MOLLY BAWN. 161
Although she has had neither hint nor warning of what
was coming, Lady Stafford is a match for him. Mr, Potts's
intelligence of the evening before stands her now in good
' Indeed! * she says, without betraying any former
knowledge, turning eyes of the calmest upon him; ' you
surprise me. Tired so soon of Egyptian sphinxes ! I always
knew he had no taste. I hope he is quite well. I suppose
you heard from him ? *
' Yes. He is well; but evidently pines for home quarters
and old friends. Thinking you would like to see him after
so long a separation, I have invited him here. You—you
don't object ?'
' I ?' says her ladyship promptly reddening, but laughing
too very successfully, ' Now, why should I object ? On the
contrary, I shall be charmed; he will be quite an acquisition.
If I remember rightly'—with a Uttle affected drooping of
the lids—' he is a very handsome man, and, I hear, amusing.'
Mr. Amherst, foiled in his amiable intention of drawing
confusion on the head of somebody, subsides into a grunt and
his easy chair. To have gone to all this trouble for nothing;
to have invited secretly this man, who interests him not at
all, iu hopes of a little excitement, and to have those hopes
frustrated, disgusts him.
Yet after all there will, there must be some amusement
in store for him, in watching the meeting between this
strange pair. He at least may not prove as cool and
indifferent as his pretty wife,
' He will be here to dinner to-day,' he says grumpishly,
knowing that all around him are inwardly rejoicing at his
This is a thunderbolt, though he is too much disheartened
by his first defeat to notice it. Lady Stafford grows several
shades paler, and — luncheon being at an end — rises
hurriedly.

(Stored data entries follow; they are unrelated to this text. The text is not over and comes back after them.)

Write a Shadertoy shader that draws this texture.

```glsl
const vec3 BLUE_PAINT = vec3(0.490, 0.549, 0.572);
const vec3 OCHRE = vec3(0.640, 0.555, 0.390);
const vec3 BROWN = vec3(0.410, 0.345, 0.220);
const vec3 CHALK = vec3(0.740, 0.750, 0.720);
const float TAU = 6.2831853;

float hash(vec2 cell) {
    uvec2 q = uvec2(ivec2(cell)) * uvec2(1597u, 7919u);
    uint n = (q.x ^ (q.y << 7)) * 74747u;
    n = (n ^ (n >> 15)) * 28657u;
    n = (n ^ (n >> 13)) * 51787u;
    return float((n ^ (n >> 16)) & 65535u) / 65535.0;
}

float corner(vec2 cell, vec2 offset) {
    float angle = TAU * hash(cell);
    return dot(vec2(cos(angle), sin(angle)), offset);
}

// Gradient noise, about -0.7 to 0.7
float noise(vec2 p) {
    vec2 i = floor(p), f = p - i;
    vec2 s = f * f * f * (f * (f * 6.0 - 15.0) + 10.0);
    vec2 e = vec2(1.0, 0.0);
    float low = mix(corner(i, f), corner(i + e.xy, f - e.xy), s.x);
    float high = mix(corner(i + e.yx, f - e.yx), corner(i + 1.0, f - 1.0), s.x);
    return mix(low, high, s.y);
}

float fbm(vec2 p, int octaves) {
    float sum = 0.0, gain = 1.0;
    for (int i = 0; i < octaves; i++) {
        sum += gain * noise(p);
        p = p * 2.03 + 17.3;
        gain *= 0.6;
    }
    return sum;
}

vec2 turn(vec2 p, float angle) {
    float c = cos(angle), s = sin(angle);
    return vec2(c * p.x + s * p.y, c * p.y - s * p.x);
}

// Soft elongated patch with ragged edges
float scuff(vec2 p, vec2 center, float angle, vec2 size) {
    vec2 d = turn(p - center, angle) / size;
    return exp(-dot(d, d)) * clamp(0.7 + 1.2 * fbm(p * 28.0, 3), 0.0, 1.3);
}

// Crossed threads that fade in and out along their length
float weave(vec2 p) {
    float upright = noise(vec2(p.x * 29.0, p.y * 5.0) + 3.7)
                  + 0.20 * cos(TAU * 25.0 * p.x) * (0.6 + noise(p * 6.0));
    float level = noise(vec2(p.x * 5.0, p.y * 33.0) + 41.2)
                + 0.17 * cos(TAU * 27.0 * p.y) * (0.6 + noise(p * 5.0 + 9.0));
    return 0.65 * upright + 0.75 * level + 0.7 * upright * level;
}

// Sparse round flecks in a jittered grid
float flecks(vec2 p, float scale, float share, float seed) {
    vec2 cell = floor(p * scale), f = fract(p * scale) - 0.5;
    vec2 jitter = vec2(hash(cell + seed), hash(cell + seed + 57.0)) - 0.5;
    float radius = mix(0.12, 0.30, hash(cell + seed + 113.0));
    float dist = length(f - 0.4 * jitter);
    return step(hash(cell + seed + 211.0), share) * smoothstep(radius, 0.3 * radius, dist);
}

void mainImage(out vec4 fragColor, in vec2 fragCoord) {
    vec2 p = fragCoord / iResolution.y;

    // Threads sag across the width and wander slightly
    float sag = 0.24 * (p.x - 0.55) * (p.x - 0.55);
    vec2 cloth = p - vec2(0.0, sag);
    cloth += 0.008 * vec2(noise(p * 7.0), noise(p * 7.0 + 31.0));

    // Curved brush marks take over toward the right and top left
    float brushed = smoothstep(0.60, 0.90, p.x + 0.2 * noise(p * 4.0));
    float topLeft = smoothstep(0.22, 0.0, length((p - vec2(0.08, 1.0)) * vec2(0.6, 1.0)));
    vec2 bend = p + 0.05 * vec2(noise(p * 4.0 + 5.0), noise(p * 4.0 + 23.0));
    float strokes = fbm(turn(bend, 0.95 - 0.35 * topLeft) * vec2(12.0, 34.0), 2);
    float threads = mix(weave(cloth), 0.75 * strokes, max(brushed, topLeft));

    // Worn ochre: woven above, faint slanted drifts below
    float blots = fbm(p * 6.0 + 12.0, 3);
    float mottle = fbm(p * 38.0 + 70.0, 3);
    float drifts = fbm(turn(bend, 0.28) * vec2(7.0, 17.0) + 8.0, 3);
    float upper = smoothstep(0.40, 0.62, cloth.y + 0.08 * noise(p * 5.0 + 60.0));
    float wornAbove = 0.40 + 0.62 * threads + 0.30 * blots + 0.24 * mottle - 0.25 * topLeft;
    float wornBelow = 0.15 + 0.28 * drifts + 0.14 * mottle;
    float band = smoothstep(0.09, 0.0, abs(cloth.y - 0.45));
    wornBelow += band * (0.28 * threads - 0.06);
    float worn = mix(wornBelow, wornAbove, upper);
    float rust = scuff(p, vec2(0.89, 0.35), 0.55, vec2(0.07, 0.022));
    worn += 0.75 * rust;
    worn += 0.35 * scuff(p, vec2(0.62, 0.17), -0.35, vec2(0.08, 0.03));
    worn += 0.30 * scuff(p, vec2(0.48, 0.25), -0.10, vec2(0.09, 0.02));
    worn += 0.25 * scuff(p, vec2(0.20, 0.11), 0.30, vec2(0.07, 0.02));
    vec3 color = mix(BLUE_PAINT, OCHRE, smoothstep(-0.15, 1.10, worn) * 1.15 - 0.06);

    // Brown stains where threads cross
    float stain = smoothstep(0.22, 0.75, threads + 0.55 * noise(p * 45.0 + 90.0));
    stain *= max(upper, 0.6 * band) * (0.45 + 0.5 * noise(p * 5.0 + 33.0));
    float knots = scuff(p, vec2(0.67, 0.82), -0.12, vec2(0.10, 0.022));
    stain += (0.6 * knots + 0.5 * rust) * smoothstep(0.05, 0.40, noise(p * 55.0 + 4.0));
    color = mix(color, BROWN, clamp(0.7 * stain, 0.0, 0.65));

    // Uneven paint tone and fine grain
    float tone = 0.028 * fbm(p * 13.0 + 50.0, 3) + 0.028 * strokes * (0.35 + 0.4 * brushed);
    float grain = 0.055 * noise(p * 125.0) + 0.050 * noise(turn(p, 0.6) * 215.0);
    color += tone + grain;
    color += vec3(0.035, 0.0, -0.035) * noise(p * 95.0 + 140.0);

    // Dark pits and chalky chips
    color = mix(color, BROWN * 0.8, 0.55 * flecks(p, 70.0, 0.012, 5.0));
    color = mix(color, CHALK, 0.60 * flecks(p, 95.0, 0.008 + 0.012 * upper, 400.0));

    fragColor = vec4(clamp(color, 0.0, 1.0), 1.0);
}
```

Going towards the door, she glances back, and
draws Molly by a look to her side,
' Come with me,' she says; ' I must speak to someone,
and to you before any of the others.'
When they have reached Cecil's pretty sitting-room, off
which her bedroom opens, the first thing her ladyship does is
to subside into a seat and laugh a Uttle.
'It is like a play,' she says, ' the idea of his coming down